:: DATA SHOWN ::

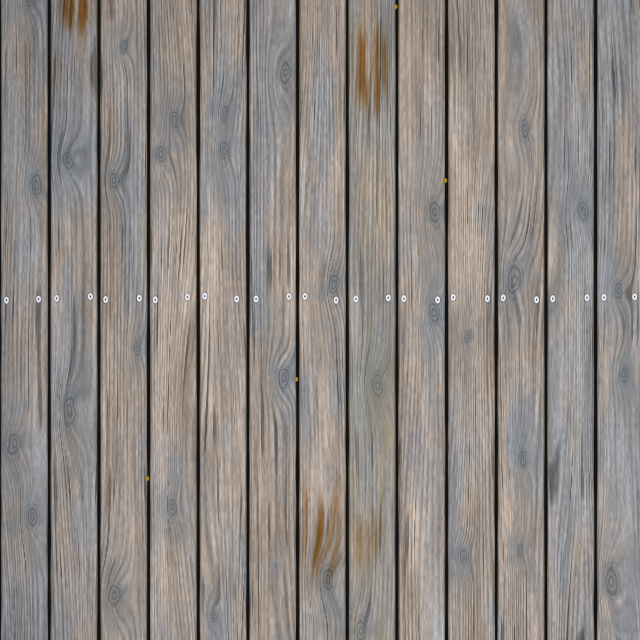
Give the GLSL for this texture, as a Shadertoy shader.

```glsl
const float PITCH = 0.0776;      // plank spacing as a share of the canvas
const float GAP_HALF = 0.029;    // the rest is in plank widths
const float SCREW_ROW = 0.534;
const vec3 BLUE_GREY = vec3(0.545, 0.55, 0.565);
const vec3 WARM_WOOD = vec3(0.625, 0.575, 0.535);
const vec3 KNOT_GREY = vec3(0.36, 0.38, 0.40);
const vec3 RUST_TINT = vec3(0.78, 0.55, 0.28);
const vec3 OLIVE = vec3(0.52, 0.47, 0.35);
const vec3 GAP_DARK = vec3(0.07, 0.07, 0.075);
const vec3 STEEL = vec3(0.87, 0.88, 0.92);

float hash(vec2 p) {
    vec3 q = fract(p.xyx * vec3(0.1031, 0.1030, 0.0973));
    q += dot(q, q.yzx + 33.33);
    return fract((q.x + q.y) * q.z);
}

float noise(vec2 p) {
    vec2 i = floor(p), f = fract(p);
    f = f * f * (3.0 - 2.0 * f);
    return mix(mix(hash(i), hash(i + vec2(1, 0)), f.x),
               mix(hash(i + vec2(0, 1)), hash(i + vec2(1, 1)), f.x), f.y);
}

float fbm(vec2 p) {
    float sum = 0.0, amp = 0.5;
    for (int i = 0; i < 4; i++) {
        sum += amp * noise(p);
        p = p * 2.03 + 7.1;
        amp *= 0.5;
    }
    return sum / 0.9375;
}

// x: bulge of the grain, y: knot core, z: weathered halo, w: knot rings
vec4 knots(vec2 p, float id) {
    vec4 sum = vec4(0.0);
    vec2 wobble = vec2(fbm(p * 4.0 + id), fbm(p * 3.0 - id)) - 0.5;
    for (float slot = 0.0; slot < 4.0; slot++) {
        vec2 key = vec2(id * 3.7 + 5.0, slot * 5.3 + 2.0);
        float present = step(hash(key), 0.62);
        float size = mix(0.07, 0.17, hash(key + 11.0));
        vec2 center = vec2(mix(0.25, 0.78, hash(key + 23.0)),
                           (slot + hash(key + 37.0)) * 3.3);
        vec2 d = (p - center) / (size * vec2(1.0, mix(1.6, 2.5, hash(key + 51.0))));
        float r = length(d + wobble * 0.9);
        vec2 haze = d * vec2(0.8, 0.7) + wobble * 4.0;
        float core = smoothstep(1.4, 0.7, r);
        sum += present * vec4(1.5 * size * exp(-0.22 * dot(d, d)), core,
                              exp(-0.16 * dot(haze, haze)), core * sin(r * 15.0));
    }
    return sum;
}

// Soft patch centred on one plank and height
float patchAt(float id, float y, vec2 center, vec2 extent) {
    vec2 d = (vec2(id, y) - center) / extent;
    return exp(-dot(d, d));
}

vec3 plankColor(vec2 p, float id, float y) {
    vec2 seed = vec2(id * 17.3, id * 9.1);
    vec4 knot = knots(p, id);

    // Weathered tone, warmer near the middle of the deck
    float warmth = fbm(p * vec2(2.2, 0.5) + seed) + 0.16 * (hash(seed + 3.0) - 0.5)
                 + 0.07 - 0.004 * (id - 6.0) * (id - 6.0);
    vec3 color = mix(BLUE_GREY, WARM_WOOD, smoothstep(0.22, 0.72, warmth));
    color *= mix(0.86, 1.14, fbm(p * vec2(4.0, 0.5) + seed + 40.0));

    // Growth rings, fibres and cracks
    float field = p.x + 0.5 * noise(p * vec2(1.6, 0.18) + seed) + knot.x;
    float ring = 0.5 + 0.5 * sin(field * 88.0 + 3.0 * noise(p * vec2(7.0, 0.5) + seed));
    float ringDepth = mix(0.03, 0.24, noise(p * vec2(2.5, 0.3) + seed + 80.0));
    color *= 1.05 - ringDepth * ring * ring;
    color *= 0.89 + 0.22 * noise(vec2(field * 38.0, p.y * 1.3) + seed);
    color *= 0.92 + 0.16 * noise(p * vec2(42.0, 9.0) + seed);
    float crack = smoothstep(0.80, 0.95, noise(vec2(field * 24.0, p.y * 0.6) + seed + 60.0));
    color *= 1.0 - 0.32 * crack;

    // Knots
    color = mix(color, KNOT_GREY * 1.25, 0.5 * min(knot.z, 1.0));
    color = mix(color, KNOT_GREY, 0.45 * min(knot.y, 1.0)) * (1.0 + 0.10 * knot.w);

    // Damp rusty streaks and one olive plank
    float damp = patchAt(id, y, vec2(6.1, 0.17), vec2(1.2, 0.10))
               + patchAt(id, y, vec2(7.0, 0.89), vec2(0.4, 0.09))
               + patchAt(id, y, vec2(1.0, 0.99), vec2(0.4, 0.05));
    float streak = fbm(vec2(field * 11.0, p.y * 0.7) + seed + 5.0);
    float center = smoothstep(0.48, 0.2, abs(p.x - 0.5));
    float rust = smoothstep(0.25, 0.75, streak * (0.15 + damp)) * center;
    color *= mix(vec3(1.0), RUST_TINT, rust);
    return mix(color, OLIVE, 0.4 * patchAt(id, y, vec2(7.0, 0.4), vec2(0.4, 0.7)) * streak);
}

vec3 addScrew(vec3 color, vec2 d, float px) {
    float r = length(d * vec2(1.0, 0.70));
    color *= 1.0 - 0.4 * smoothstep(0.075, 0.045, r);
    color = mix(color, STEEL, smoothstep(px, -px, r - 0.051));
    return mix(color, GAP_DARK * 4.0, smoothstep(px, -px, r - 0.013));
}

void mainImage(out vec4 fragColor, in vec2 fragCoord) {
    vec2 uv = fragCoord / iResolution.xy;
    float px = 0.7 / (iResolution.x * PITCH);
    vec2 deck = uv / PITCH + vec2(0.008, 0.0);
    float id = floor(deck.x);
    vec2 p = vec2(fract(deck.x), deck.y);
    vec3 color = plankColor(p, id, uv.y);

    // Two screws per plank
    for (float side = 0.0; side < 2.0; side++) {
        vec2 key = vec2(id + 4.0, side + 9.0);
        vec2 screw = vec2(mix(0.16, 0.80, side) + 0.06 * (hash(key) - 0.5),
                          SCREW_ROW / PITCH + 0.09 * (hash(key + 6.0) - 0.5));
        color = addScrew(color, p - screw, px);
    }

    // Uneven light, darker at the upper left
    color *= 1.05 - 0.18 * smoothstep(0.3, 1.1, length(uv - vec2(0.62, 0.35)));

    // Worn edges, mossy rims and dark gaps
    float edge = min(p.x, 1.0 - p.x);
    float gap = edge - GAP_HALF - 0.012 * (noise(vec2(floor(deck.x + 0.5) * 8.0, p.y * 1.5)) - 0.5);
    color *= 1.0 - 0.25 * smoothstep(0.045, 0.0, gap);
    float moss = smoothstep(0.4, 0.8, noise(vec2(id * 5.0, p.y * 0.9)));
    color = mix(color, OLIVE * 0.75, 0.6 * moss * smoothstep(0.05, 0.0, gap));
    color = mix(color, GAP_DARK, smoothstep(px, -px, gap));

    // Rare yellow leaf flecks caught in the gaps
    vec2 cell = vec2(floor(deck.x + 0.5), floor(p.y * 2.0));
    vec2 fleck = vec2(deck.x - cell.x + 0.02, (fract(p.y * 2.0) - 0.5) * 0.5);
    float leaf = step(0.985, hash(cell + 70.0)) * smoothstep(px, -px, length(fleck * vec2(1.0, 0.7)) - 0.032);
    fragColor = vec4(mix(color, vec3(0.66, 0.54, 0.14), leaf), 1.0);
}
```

:::
:: DATA SHOWN ::

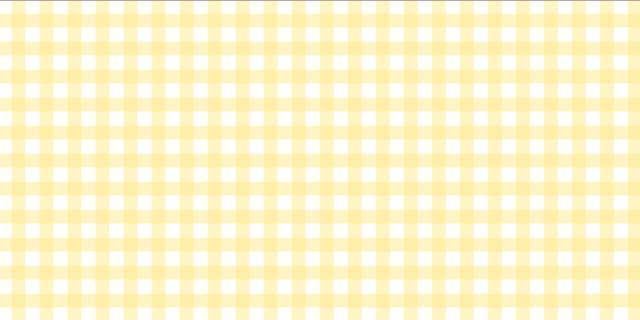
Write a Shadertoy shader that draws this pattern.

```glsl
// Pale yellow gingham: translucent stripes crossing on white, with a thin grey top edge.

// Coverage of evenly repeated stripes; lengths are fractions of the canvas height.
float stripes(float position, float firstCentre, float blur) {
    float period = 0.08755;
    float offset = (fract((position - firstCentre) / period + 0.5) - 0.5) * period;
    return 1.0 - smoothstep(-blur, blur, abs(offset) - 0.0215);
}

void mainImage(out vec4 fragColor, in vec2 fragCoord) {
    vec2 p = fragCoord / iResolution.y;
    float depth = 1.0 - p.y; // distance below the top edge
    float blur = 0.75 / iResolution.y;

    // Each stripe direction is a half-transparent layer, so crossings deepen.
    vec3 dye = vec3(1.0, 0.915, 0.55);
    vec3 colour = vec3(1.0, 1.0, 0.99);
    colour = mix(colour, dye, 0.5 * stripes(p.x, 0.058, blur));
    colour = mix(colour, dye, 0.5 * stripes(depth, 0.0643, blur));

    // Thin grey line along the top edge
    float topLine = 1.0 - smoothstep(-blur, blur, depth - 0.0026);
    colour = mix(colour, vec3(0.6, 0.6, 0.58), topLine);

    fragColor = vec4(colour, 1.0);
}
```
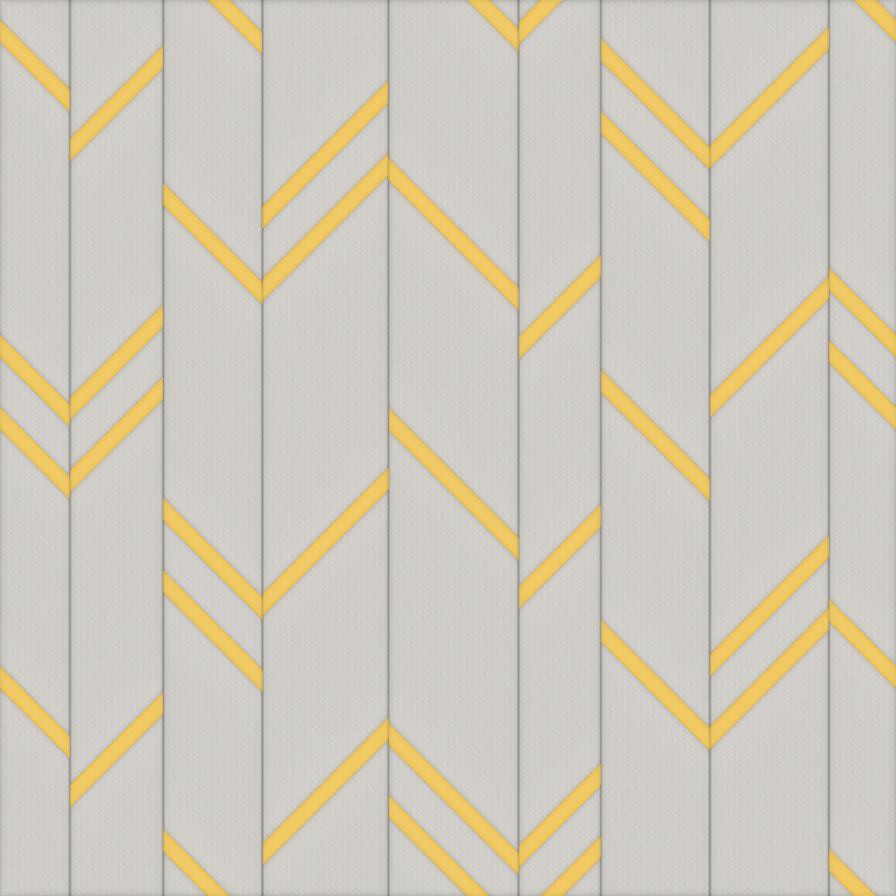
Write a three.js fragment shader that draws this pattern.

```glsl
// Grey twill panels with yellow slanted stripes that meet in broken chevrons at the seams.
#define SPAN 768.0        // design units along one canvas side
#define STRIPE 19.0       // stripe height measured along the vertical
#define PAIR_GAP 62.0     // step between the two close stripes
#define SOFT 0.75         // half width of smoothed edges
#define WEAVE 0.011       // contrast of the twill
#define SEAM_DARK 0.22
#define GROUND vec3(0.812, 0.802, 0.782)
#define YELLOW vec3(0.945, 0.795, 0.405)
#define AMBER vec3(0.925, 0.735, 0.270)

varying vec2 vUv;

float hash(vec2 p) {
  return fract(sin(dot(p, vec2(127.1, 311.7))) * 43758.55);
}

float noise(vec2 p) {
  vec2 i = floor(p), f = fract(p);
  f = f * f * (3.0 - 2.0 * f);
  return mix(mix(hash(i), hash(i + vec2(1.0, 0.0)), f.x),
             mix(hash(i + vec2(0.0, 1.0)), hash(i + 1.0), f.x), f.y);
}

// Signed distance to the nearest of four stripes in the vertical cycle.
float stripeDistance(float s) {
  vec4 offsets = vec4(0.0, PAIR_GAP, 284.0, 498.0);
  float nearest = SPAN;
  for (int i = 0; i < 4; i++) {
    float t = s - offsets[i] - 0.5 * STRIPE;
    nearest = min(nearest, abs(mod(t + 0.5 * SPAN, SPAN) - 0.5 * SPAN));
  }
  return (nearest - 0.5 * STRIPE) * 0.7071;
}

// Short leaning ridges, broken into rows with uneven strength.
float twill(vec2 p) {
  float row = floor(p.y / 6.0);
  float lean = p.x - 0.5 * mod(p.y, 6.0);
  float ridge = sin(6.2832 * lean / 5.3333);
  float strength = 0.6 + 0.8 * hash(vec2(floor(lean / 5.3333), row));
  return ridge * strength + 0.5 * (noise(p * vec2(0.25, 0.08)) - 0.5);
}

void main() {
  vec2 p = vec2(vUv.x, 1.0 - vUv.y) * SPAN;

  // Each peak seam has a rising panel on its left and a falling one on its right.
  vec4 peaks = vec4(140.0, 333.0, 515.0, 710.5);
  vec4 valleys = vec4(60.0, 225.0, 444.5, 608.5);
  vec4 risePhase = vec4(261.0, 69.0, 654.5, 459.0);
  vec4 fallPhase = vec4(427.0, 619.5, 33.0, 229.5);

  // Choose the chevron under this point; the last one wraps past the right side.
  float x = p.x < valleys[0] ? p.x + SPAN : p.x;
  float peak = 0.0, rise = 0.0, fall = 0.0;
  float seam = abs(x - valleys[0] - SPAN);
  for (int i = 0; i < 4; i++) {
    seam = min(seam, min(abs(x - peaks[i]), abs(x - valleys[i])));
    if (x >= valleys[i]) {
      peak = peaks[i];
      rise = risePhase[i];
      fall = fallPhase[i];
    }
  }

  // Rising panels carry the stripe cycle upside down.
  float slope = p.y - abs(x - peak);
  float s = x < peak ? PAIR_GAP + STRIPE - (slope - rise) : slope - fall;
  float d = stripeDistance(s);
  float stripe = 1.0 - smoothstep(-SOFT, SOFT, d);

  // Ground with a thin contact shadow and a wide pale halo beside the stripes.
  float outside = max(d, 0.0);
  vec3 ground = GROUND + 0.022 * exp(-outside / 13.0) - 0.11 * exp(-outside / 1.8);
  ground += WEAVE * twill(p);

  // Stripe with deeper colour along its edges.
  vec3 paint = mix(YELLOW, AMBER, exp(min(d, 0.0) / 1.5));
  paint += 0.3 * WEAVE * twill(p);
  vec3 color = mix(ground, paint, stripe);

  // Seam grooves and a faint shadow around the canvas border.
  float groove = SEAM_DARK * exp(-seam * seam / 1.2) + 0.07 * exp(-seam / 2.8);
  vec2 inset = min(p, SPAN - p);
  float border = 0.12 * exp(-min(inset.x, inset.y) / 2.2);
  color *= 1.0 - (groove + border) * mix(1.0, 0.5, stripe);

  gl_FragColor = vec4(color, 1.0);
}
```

:::

→ WHAT IS EXPECTED
Find all lines in the records that hold the word "stripes". Copy them.

→ SOLUTION TO THE PROBLEM
// Pale yellow gingham: translucent stripes crossing on white, with a thin grey top edge.
// Coverage of evenly repeated stripes; lengths are fractions of the canvas height.
float stripes(float position, float firstCentre, float blur) {
    colour = mix(colour, dye, 0.5 * stripes(p.x, 0.058, blur));
    colour = mix(colour, dye, 0.5 * stripes(depth, 0.0643, blur));
// Grey twill panels with yellow slanted stripes that meet in broken chevrons at the seams.
#define PAIR_GAP 62.0     // step between the two close stripes
// Signed distance to the nearest of four stripes in the vertical cycle.
  // Ground with a thin contact shadow and a wide pale halo beside the stripes.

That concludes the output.